Every composer has missed a note, every writer has warped a line, and every director has made a bad movie. Any artist who expects to complete a life's work without some kind of misstep is kidding themselves, and even the greatest ones can't expect to end their career with a perfect oeuvre, no matter how hard they try.
Mistakes are a fact of art as well as a fact of life, but when they are made by the greats they are amplified, made more prominent by questions of how?, and why? There are many reasons a great director might make a bad film, from studio pressure, to financial needs, to simply just wanting to troll his or her fan-base. Whatever the reason, a bad film from one of the greats is something to behold, an anomaly that often stirs more in you than their very best work; a freak-show more fun than the opera.

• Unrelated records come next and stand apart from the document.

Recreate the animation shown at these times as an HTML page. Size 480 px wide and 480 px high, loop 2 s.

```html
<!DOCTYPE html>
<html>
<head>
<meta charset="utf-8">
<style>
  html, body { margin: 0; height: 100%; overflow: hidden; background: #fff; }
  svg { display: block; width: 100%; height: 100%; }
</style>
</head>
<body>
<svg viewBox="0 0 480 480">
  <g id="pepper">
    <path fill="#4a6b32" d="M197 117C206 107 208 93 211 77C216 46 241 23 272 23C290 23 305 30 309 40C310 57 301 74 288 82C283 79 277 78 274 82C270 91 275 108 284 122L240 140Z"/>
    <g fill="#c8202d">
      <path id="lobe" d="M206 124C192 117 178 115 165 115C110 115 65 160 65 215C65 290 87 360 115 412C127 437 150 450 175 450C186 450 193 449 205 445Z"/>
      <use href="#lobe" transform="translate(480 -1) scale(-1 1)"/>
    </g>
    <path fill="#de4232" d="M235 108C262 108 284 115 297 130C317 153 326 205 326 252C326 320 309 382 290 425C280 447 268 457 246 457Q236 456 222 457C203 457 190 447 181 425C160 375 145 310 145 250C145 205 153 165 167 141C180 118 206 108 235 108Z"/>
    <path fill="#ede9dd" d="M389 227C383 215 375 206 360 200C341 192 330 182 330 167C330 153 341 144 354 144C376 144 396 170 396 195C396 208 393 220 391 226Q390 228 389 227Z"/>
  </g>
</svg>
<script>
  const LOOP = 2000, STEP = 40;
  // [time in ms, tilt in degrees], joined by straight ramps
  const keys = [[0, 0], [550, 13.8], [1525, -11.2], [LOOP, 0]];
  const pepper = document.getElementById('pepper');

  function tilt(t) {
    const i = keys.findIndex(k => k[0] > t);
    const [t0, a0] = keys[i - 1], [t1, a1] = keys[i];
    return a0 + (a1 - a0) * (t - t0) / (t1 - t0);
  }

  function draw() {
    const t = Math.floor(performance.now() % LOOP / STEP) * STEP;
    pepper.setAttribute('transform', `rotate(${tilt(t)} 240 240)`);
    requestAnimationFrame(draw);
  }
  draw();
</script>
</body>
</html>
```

The films on this list are different kinds of bad. Some are only bad in comparison to the directors' other films, whereas others are only bad because they had the potential to be so much better. (Then there are the just plain bad ones, always the best because they raise the shouting of those Hows and Whys to levels of disproportional anguish). There are some obvious ones, and some controversial ones (the first entry is sure to raise a few eyebrows), but each one represents a significant misfire from a director used to hitting more than they miss.
10. David Fincher - Fight Club

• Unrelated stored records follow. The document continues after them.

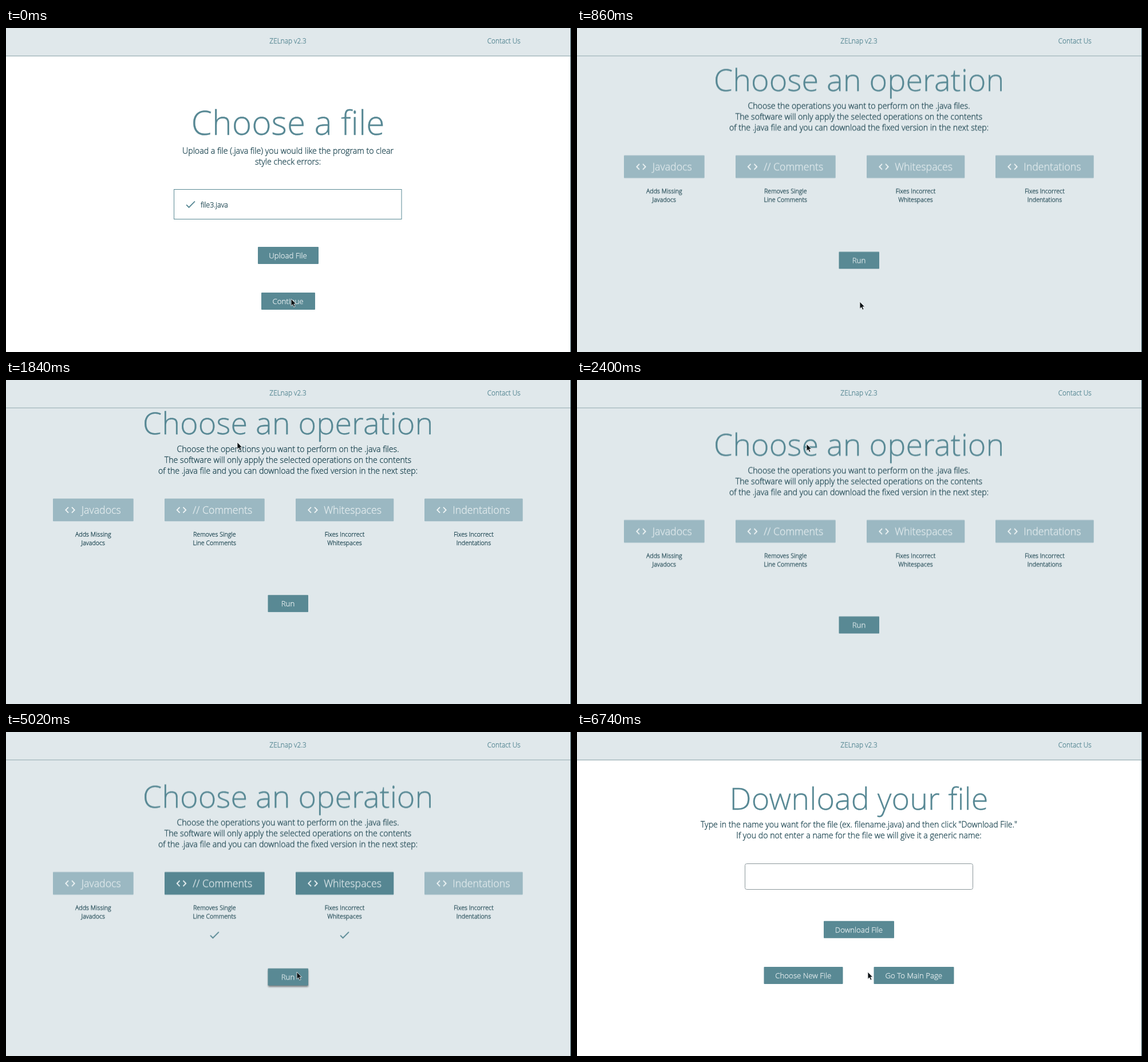
Recreate the animation shown at these times as an HTML page. Size 987 px wide and 567 px high, loop 6.76 s.

```html
<!DOCTYPE html>
<html lang="en">
<head>
<meta charset="utf-8">
<title>Style check fixer</title>
<style>
html, body { margin: 0; width: 100%; height: 100%; overflow: hidden; background: #fff; }
svg { display: block; width: 987px; height: 567px; }
text {
  font: 300 14.2px "Open Sans", sans-serif;
  color: #17414d;
  fill: currentColor;
  stroke: currentColor;
  stroke-width: .28px;
}
.mid { text-anchor: middle; }
.mid text { text-anchor: middle; }
.title { font-size: 54px; color: #578894; }
.title.big { font-size: 58.8px; }
.note text { font-size: 10.7px; }
.nav { font-size: 11.8px; color: #578894; }
.file { font-size: 12.45px; }
.btn rect { fill: #598994; }
.btn text { font-size: 13.25px; color: #e6eef0; }
.op rect { fill: #9bb8c2; }
.op text { font-size: 17.8px; color: #e6eef0; }
.op use { fill: #f0f5f6; }
.tick { fill: #578894; }
.shadow { filter: blur(1.4px); }

.pages, .cursor, .comments rect, .spaces rect, .tick1, .tick2, .shadow {
  animation: 6760ms linear infinite;
}
.pages { animation-name: scroll; }
.cursor { animation-name: point; animation-timing-function: ease-in-out; }
.comments rect { animation-name: comments; }
.spaces rect { animation-name: spaces; }
.tick1 { animation-name: tick1; animation-timing-function: step-end; }
.tick2 { animation-name: tick2; animation-timing-function: step-end; }
.shadow { animation-name: lift; }

@keyframes scroll {
  0% { transform: translateY(0); }
  4.763% { transform: translateY(0); animation-timing-function: cubic-bezier(.364, 0, .636, 1); }
  13.639% { transform: translateY(-601px); }
  27.367% { transform: translateY(-601px); animation-timing-function: cubic-bezier(.215, .61, .355, 1); }
  32.988% { transform: translateY(-563.5px); }
  88.455% { transform: translateY(-563.5px); animation-timing-function: step-end; }
  88.46% { transform: translateY(-671.5px); animation-timing-function: cubic-bezier(.33, .345, .6, 1); }
  94.94%, 100% { transform: translateY(-1202px); }
}
@keyframes point {
  0%, 4.7% { transform: translate(498px, 474px); }
  12.7%, 16.3% { transform: translate(494px, 479px); }
  25.5%, 27.2% { transform: translate(404px, 109px); }
  35.5%, 38.5% { transform: translate(401px, 112px); }
  44.4%, 47.3% { transform: translate(388px, 264px); }
  54.7%, 62.1% { transform: translate(583px, 264px); }
  72.5%, 100% { transform: translate(508px, 420px); }
}
@keyframes comments {
  0%, 43% { fill: #9bb8c2; }
  44.5%, 50% { fill: #7a959d; }
  51.5%, 100% { fill: #568692; }
}
@keyframes spaces {
  0%, 51.3% { fill: #9bb8c2; }
  52.8%, 65.5% { fill: #7a959d; }
  67%, 100% { fill: #568692; }
}
@keyframes tick1 { 0% { opacity: 0; } 45.9%, 100% { opacity: 1; } }
@keyframes tick2 { 0% { opacity: 0; } 55.9%, 100% { opacity: 1; } }
@keyframes lift { 0%, 71.6% { opacity: 0; } 73.5%, 100% { opacity: .45; } }
</style>
</head>
<body>
<svg viewBox="0 0 987 567">
  <defs>
    <path id="code" transform="scale(.9) translate(-2 -12)" d="M9.4 16.6L4.8 12l4.6-4.6L8 6l-6 6 6 6zm5.2 0l4.6-4.6-4.6-4.6L16 6l6 6-6 6z"/>
    <path id="tick" transform="scale(.92) translate(-12.2 -12.3)" d="M9 16.17L4.83 12l-1.42 1.41L9 19 21 7l-1.41-1.41z"/>
  </defs>

  <g class="pages">
    <g>
      <g class="mid">
        <text class="title big" x="492.5" y="187">Choose a file</text>
        <text x="492.5" y="219.5">Upload a file (.java file) you would like the program to clear</text>
        <text x="492.5" y="239">style check errors:</text>
      </g>
      <rect x="293.5" y="282.5" width="397.5" height="52" fill="#fff" stroke="#598994"/>
      <use class="tick" href="#tick" x="322.5" y="309"/>
      <text class="file" x="340" y="313.6">file3.java</text>
      <g class="btn mid">
        <rect x="440" y="383" width="106" height="30" rx="1"/>
        <text x="492.5" y="403.2">Upload File</text>
        <rect x="446" y="463" width="94" height="30" rx="1"/>
        <text x="492.5" y="483.2">Continue</text>
      </g>
    </g>

    <g transform="translate(0 563.5)">
      <rect y="37.5" width="987" height="601" fill="#e0e8eb"/>
      <g class="mid">
        <text class="title" x="492.5" y="132">Choose an operation</text>
        <text x="492.5" y="163">Choose the operations you want to perform on the .java files.</text>
        <text x="492.5" y="182.4">The software will only apply the selected operations on the contents</text>
        <text x="492.5" y="201.9">of the .java file and you can download the fixed version in the next step:</text>
      </g>
      <g class="op">
        <rect x="82" y="245" width="140.7" height="39.7" rx="1"/>
        <use href="#code" x="103" y="265"/>
        <text x="131.7" y="271.5">Javadocs</text>
      </g>
      <g class="op comments">
        <rect x="277" y="245" width="174.7" height="39.7" rx="1"/>
        <use href="#code" x="297.5" y="265"/>
        <text x="326.2" y="271.5">// Comments</text>
      </g>
      <g class="op spaces">
        <rect x="506" y="245" width="171.3" height="39.7" rx="1"/>
        <use href="#code" x="527" y="265"/>
        <text x="555.2" y="271.5">Whitespaces</text>
      </g>
      <g class="op">
        <rect x="731" y="245" width="171.7" height="39.7" rx="1"/>
        <use href="#code" x="752" y="265"/>
        <text x="780.2" y="271.5">Indentations</text>
      </g>
      <g class="note mid">
        <text x="152.3" y="311.4">Adds Missing</text>
        <text x="152.3" y="326.4">Javadocs</text>
        <text x="364.3" y="311.4">Removes Single</text>
        <text x="364.3" y="326.4">Line Comments</text>
        <text x="591.5" y="311.4">Fixes Incorrect</text>
        <text x="591.5" y="326.4">Whitespaces</text>
        <text x="817" y="311.4">Fixes Incorrect</text>
        <text x="817" y="326.4">Indentations</text>
      </g>
      <use class="tick tick1" href="#tick" x="364.3" y="355.5"/>
      <use class="tick tick2" href="#tick" x="591.5" y="355.5"/>
      <rect class="shadow" x="458" y="416" width="70" height="30" rx="1"/>
      <g class="btn mid">
        <rect x="457.5" y="413.7" width="70.5" height="30" rx="1"/>
        <text x="492.5" y="433.8">Run</text>
      </g>
    </g>

    <g transform="translate(0 1202)">
      <g class="mid">
        <text class="title" x="492.5" y="136">Download your file</text>
        <text x="492.5" y="166.8">Type in the name you want for the file (ex. filename.java) and then click "Download File."</text>
        <text x="492.5" y="186.3">If you do not enter a name for the file we will give it a generic name:</text>
      </g>
      <rect x="293.5" y="230.5" width="398" height="45" rx="3" fill="#fff" stroke="#8b979b"/>
      <g class="btn mid">
        <rect x="431" y="330.7" width="123" height="30" rx="1"/>
        <text x="492.5" y="350.8">Download File</text>
        <rect x="326.5" y="411" width="138" height="30" rx="1"/>
        <text x="395.3" y="431.2">Choose New File</text>
        <rect x="518.5" y="411" width="140" height="30" rx="1"/>
        <text x="588.3" y="431.2">Go To Main Page</text>
      </g>
    </g>
  </g>

  <g>
    <rect width="987" height="48" fill="#e0e8eb"/>
    <rect y="48" width="987" height="1" fill="#afc0c5"/>
    <rect y="49" width="987" height="1" fill="#c3d0d4"/>
    <text class="nav mid" x="492.5" y="27">ZELnap v2.3</text>
    <text class="nav" x="840.8" y="27">Contact Us</text>
  </g>
  <rect x="986" width="1" height="567" fill="#24454f"/>
  <path class="cursor" d="M0 0V12.4L2.8 9.8 4.8 14.3 7 13.3 5 8.9H8.7Z" fill="#0b1114" stroke="#f4f7f8" stroke-width=".8"/>
</svg>
</body>
</html>
```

David Fincher has made half-a-dozen or so great films, a few solid ones and three masterpieces (Zodiac, The Curious Case of Benjamin Button - seriously - and The Social Network). Fight Club, perhaps his most well-known and well-revered film, falls into none of these categories, instead sitting next to Alien 3 (his first film) on his list of misconceived efforts.

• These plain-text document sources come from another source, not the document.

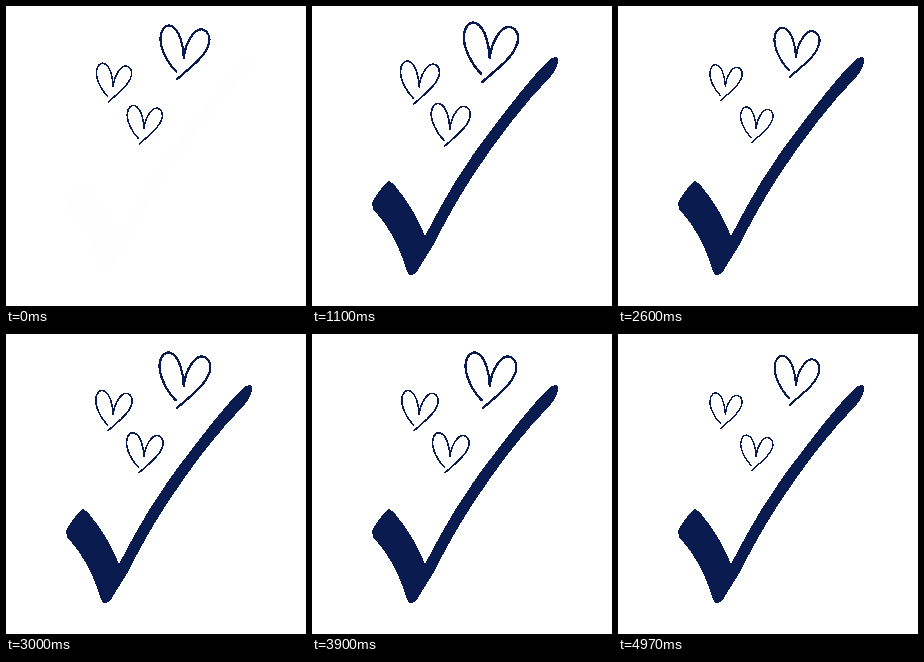
An HTML page for the animation above (5010 ms loop, 300 by 300 pixels).

```html
<!DOCTYPE html>
<html lang="en">
<head>
<meta charset="utf-8">
<title>Check mark with beating hearts</title>
<style>
  html, body { margin: 0; width: 100%; height: 100%; overflow: hidden; background: #fff; }
  svg { display: block; width: 100%; height: 100%; shape-rendering: crispEdges; }
  .heart { fill: none; stroke: #0a1c4f; stroke-linecap: round; stroke-linejoin: round; }
  #check { fill: #0a1c4f; }
</style>
</head>
<body>
<svg viewBox="0 0 300 300">
  <defs>
    <path id="shape" d="M-10 21.5 C-20 12 -28 -5 -27.5 -16 C-27 -26 -21 -32 -15 -29
      C-6 -25 -2 -7 -1.5 6 C0 -10 10 -27 19 -25.5 C27 -23.5 29 -14 25 -6 C20 7 4 18 -9 30"/>
  </defs>
  <path id="check" opacity="0" d="M60 197 C64 189 70 180 77 175 C80 176 82 179 84 181
    C95 194 106 212 113 230 C133 191 153 157 183 119 C202 94 219 72 236 55
    C239 52 243 50 246 52 C247 59 243 65 239 70 C211 99 184 134 160 171
    C145 194 133 216 122 238 C117 247 110 256 106 264 C104 268 101 270 98 269
    C96 269 95 265 94 262 C87 240 77 220 61 203 Z"/>
  <g id="hearts"></g>
</svg>
<script>
  const LOOP = 5010;
  const FADE = 700;
  const BEAT = { period: 900, peak: 170, half: 310, rest: 0.82 };
  const HEARTS = [
    { x: 179.2, y: 46.3, size: 1, line: 2.5 },
    { x: 108.2, y: 76.5, size: 0.72, line: 2.4 },
    { x: 139, y: 118.7, size: 0.72, line: 2.4 }
  ];

  const check = document.getElementById('check');
  const group = document.getElementById('hearts');
  const nodes = HEARTS.map(h => {
    const node = document.createElementNS('http://www.w3.org/2000/svg', 'use');
    node.setAttribute('href', '#shape');
    node.setAttribute('class', 'heart');
    node.setAttribute('stroke-width', h.line);
    return group.appendChild(node);
  });

  // Smooth swell around each peak, resting in between.
  function beatScale(t) {
    const { period, peak, half, rest } = BEAT;
    const d = (t - peak + period * 1.5) % period - period / 2;
    const swell = Math.abs(d) < half ? (1 + Math.cos(Math.PI * d / half)) / 2 : 0;
    return rest + (1 - rest) * swell;
  }

  function draw(t) {
    const p = Math.min(t / FADE, 1);
    check.setAttribute('opacity', 1 - (1 - p) ** 2);
    const s = beatScale(t);
    HEARTS.forEach((h, i) => {
      nodes[i].setAttribute('transform', `translate(${h.x} ${h.y}) scale(${s * h.size})`);
    });
  }

  const start = performance.now();
  function tick() {
    draw((performance.now() - start) % LOOP);
    requestAnimationFrame(tick);
  }
  draw(0);
  requestAnimationFrame(tick);
</script>
</body>
</html>
```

This is not a popular opinion, and the film regularly appears on those Greatest Films of the 90s lists. But Fight Club is bad in spite of itself, a film so doused in macho-porn nihilism that it ends up glossing over its great look and cast to become a stylish but ultimately cold affair.
There are some fine moments, and the first act is actually pretty damn good, but this is rendered immaterial by what follows, as Fincher dumps the wit and ups the machismo, turning Fight Club into little more than a glossy catalogue of things men supposedly like: violence, destruction and empty sex. The film, like the Chuck Palahniuk novel it's based on, tries to say pressing things about materialism and man's bestial nature, but in the end it only serves to endorse them, becoming product placement for the things it warns against in the process.